- _WHAT THE TASK REQUIRES_:
Check each line of the data below for the string "rising". Then give the number of lines that have it, without anything else.

- _EXERCISE INPUT_:
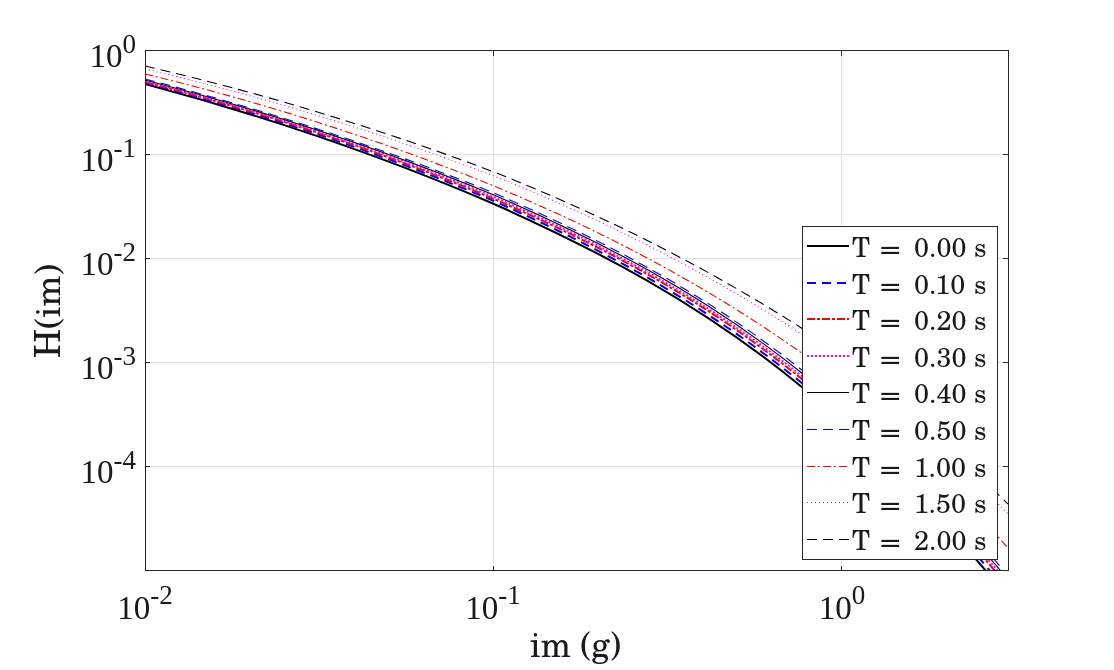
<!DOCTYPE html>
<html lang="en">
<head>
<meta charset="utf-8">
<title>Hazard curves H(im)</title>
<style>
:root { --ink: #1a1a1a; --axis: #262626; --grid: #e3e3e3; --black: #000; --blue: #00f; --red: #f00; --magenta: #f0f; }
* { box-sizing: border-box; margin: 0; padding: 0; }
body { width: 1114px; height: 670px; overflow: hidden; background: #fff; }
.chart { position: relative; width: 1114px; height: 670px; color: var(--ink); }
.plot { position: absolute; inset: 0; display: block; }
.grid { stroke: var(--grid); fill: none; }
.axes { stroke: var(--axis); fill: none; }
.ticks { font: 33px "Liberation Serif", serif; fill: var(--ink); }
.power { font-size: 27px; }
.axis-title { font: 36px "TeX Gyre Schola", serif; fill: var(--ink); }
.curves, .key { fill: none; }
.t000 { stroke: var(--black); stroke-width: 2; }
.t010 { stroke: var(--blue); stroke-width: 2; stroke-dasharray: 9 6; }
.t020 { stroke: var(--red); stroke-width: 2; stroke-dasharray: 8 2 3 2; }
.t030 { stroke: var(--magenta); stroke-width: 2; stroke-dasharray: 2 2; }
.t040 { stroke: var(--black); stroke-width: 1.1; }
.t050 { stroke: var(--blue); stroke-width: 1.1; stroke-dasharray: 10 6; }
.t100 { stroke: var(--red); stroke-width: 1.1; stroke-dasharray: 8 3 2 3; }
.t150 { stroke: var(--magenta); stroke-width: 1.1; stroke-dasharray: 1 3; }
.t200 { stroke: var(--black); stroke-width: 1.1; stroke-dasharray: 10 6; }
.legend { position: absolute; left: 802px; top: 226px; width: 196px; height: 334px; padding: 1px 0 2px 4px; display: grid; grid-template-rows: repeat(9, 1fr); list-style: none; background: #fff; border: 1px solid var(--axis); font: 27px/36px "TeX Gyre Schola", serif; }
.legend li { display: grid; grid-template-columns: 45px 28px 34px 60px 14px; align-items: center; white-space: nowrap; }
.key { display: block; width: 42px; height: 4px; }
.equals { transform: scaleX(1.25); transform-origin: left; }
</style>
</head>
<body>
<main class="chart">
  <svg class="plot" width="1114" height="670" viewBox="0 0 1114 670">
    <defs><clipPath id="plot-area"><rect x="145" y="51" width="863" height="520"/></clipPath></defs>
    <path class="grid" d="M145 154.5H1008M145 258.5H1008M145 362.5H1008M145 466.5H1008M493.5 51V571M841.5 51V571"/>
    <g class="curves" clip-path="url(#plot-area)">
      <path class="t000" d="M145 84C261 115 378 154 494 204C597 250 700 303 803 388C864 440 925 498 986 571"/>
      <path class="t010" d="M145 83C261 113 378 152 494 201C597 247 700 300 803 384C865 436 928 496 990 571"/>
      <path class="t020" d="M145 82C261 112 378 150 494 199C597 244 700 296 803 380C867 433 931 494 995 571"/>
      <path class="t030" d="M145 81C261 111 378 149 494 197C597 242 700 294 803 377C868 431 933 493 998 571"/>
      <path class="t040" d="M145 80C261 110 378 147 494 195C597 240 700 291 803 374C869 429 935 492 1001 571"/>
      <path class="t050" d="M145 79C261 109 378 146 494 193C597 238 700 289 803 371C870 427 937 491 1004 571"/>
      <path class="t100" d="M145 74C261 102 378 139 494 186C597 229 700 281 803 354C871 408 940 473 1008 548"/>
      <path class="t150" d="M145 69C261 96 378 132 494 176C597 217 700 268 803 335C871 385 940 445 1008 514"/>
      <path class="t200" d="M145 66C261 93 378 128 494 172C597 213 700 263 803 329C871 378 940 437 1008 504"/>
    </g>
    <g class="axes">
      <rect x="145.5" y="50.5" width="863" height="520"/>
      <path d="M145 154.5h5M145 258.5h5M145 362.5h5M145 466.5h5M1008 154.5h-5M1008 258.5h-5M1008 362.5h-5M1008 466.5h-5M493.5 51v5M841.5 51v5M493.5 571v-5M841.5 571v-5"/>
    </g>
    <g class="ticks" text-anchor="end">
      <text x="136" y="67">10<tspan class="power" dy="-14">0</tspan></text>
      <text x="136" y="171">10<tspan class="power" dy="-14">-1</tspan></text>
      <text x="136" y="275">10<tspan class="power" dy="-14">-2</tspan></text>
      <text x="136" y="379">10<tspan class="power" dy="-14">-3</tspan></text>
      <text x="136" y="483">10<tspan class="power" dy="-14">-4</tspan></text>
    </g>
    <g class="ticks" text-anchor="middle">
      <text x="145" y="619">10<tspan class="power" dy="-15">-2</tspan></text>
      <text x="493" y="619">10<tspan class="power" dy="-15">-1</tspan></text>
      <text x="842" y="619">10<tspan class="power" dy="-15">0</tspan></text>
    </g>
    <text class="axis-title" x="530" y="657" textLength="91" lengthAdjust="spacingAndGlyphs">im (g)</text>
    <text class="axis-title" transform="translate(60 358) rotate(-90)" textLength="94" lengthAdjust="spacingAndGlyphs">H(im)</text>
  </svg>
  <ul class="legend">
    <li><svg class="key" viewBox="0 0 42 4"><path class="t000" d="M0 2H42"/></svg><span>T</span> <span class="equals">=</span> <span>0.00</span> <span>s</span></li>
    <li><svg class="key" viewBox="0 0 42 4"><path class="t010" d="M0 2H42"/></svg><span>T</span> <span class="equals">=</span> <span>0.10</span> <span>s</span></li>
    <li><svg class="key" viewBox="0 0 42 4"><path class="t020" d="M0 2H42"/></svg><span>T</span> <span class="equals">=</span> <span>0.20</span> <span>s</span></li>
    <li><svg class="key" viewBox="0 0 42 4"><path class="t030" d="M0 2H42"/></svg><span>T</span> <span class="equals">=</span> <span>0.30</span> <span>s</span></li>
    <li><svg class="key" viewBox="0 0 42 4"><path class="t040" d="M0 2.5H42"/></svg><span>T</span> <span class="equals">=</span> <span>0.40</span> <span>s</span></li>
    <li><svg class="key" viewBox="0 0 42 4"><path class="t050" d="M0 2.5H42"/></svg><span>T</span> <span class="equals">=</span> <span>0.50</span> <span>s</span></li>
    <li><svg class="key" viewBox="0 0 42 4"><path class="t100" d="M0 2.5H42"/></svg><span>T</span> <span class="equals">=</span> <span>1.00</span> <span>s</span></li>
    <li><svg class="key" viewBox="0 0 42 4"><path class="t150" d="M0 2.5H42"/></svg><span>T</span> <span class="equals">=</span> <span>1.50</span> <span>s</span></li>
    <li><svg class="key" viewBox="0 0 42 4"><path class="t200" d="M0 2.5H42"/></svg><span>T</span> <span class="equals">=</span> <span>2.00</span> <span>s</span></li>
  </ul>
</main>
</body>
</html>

...

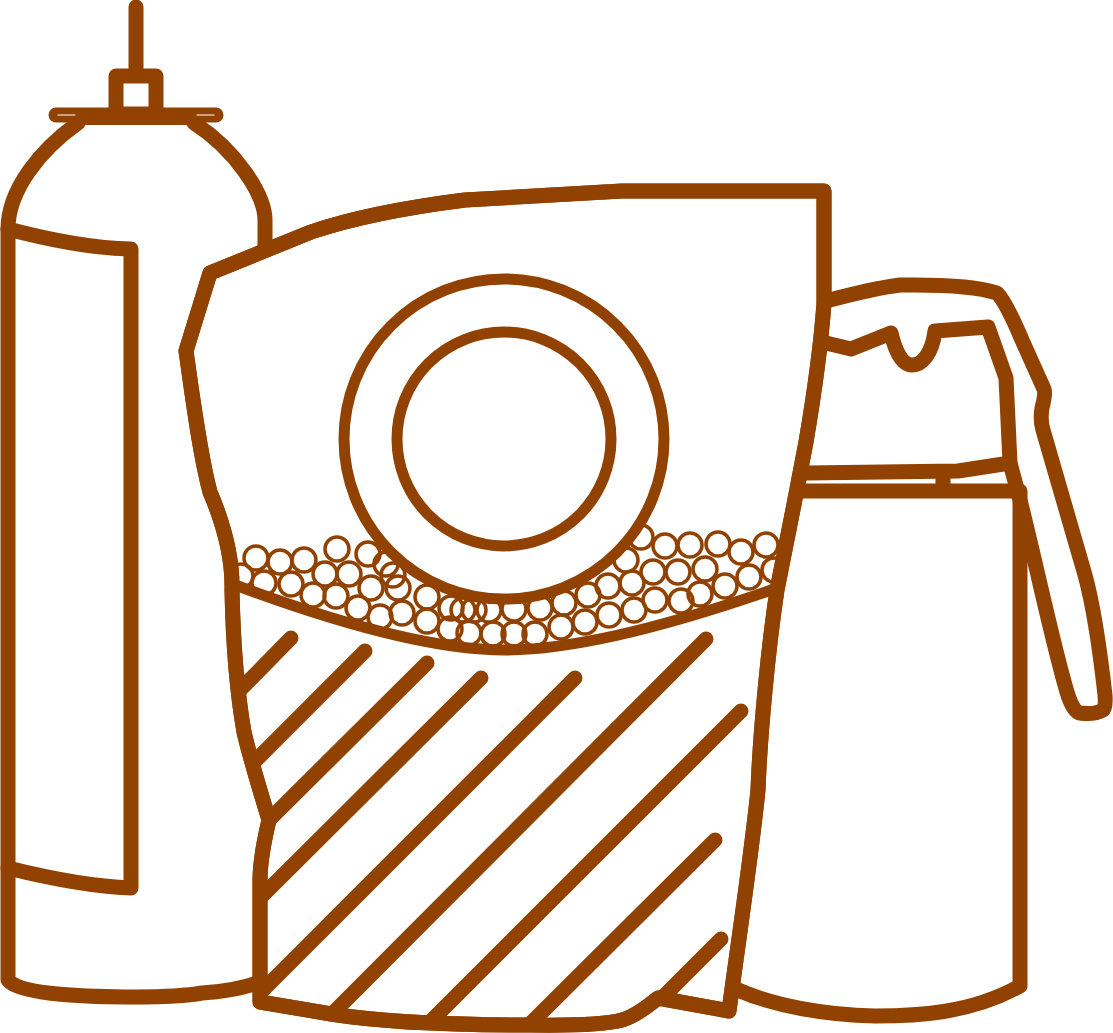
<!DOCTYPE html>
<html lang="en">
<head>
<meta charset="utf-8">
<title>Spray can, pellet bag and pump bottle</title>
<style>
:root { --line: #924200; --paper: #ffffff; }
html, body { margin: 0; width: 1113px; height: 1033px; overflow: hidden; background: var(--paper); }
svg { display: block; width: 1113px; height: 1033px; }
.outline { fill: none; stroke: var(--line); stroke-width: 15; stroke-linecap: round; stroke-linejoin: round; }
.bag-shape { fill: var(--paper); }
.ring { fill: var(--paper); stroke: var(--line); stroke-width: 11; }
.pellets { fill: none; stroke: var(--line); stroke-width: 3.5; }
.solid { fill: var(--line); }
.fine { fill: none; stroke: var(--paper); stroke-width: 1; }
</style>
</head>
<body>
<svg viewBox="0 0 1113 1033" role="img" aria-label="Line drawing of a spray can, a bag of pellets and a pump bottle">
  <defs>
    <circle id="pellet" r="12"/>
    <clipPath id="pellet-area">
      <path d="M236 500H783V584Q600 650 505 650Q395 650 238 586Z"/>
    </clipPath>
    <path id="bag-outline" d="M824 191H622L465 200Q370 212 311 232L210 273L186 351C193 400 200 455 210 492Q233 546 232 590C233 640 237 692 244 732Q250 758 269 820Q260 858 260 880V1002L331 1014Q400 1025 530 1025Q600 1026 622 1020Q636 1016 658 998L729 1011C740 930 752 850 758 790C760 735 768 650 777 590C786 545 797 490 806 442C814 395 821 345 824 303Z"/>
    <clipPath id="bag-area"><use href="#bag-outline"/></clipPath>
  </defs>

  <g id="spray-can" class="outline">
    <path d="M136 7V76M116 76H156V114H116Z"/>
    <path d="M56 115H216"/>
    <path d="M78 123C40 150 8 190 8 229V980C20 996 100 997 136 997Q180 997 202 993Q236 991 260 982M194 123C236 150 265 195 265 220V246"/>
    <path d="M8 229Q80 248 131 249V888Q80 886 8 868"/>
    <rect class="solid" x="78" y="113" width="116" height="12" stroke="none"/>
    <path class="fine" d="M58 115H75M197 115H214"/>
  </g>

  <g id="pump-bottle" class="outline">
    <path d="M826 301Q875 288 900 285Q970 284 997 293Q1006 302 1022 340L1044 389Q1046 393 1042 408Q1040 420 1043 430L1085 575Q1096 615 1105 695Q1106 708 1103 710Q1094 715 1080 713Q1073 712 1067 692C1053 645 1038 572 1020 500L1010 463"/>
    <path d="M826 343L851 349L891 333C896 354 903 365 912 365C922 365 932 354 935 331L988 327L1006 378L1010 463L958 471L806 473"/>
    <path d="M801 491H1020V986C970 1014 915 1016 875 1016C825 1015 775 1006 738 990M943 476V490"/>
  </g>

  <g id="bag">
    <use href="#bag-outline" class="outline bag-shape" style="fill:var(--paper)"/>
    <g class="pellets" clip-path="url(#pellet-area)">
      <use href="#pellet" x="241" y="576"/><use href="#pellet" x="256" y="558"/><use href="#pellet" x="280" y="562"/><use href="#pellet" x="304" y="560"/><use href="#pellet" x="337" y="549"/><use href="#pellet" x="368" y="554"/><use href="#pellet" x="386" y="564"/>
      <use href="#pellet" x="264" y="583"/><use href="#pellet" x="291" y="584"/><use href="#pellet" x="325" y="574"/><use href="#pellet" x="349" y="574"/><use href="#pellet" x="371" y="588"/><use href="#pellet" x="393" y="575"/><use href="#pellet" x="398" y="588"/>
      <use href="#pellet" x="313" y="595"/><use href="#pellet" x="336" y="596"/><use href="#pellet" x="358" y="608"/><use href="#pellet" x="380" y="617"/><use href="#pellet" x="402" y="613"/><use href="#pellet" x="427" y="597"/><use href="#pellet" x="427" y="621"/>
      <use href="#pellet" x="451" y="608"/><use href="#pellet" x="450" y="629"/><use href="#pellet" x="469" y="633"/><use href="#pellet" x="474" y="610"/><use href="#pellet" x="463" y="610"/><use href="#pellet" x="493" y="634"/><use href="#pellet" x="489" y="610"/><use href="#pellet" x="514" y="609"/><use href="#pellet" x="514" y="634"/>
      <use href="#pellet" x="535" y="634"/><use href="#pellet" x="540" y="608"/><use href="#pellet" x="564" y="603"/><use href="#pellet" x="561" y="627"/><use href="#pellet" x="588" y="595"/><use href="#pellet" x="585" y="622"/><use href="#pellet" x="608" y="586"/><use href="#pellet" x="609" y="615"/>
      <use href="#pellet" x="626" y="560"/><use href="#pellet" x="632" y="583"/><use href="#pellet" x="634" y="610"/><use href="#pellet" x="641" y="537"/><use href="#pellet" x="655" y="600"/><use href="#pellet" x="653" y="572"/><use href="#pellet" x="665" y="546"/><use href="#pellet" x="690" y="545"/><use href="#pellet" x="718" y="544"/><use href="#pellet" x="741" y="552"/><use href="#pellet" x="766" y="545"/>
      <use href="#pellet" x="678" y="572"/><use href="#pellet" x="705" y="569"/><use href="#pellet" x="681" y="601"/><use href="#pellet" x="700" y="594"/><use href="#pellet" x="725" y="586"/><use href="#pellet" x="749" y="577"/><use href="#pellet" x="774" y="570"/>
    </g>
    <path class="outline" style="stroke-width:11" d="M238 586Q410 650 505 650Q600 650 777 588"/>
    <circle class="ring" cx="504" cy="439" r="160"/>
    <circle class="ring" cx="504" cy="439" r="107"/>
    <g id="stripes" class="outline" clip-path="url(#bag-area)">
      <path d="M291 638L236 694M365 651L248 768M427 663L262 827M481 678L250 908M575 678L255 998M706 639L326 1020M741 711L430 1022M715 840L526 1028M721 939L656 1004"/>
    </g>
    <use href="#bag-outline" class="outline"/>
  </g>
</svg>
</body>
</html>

* * *

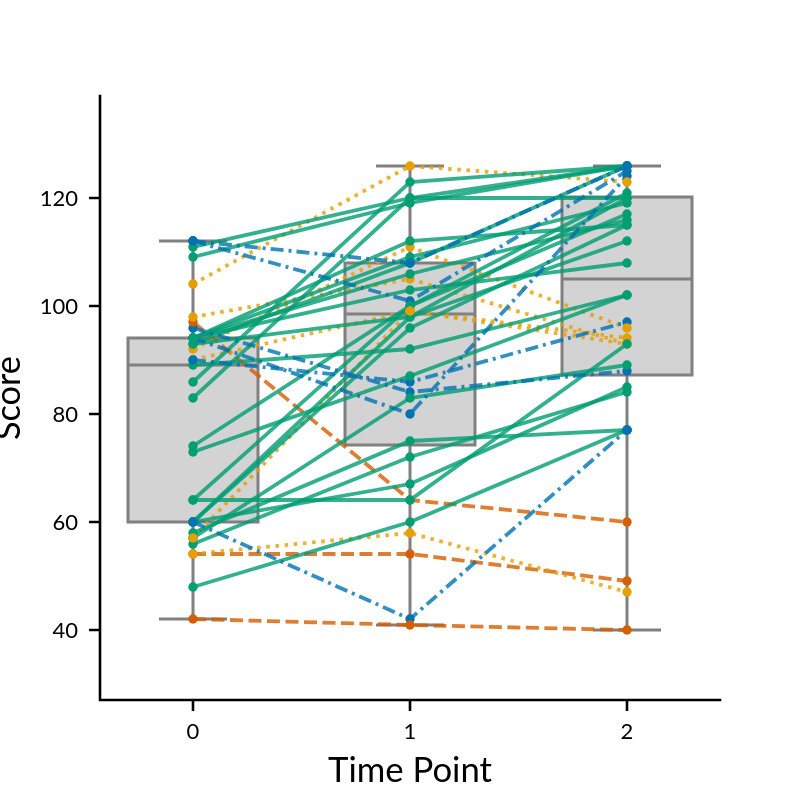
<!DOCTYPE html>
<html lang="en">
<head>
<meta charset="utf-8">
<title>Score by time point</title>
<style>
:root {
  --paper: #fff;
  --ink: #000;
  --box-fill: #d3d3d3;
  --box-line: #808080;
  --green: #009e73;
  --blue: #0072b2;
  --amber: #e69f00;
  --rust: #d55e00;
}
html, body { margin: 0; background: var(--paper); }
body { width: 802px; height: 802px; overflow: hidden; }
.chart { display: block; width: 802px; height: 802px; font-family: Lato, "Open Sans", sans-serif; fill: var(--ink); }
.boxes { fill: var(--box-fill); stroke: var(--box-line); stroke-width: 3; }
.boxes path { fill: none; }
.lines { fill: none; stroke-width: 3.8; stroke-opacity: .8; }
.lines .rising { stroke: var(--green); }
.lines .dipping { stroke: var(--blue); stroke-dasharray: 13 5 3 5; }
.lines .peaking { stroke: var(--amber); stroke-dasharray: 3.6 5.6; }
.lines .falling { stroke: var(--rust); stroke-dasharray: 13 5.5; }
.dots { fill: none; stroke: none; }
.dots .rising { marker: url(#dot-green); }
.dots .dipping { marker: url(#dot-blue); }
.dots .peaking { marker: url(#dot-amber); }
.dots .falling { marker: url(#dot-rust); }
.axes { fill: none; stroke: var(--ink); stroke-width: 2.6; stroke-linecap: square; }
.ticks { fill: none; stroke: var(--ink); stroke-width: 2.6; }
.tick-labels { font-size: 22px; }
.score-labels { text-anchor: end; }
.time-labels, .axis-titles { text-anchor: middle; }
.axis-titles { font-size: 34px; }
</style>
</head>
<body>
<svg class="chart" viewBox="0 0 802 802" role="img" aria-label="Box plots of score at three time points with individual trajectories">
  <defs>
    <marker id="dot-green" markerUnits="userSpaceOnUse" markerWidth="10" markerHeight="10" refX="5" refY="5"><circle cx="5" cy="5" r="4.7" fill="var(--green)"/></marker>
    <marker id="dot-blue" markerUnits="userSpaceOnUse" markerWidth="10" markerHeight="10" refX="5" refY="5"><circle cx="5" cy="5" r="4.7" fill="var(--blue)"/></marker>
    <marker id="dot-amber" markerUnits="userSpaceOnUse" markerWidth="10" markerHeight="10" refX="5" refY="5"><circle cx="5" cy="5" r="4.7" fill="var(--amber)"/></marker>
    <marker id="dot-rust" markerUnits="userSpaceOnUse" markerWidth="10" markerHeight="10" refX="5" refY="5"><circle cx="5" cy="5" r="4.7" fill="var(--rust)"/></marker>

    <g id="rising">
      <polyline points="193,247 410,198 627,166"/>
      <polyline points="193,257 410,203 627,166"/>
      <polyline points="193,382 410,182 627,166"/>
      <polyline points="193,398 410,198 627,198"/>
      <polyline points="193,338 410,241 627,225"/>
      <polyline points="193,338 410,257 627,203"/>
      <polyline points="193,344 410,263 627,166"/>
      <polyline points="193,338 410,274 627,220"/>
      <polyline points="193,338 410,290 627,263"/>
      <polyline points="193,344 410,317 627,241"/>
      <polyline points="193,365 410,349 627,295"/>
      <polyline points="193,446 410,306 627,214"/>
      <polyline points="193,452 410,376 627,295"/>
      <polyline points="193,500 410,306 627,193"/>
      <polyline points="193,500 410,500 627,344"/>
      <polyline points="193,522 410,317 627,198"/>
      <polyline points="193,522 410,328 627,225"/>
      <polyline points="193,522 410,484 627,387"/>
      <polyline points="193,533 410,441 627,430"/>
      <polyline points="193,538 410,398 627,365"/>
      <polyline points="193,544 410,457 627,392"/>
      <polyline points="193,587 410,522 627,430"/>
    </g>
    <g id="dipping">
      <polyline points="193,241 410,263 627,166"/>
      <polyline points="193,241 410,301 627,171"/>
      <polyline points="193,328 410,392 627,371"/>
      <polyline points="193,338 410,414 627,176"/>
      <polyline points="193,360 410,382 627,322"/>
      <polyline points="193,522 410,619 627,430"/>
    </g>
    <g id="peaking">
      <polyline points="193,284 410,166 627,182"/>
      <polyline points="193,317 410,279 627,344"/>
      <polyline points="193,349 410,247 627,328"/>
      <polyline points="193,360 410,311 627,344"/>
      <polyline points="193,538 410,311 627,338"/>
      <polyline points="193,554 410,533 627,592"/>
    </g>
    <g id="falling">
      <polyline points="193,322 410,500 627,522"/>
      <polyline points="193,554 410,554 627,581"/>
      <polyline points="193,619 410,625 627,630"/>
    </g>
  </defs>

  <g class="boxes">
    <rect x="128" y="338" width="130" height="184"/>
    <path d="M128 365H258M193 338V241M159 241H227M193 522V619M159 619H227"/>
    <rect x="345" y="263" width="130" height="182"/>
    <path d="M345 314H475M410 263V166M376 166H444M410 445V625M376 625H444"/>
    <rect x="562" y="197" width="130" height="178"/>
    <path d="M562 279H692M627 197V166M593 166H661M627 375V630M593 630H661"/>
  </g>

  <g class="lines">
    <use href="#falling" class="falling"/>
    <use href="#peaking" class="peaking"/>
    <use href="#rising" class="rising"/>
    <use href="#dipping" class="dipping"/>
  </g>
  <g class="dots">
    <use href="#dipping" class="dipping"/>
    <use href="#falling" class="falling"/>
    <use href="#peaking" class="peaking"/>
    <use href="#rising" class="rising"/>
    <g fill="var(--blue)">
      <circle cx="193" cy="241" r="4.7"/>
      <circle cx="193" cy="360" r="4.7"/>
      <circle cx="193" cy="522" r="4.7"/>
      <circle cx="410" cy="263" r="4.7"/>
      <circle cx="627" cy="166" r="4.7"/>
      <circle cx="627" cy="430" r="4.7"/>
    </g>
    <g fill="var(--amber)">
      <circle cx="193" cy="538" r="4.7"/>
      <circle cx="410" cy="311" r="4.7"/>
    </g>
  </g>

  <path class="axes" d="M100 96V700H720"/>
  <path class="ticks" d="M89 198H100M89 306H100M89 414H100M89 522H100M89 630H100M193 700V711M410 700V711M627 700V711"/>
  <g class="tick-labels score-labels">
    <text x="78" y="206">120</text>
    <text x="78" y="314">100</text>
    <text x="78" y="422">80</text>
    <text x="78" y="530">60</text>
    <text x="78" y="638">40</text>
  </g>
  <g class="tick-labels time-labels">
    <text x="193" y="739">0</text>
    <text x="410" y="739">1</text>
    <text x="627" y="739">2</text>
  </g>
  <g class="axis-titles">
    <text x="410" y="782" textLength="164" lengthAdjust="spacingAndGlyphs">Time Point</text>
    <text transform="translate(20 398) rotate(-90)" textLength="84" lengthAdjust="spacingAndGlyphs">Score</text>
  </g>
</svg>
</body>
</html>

- _RESULT FOR THIS TASK_:
5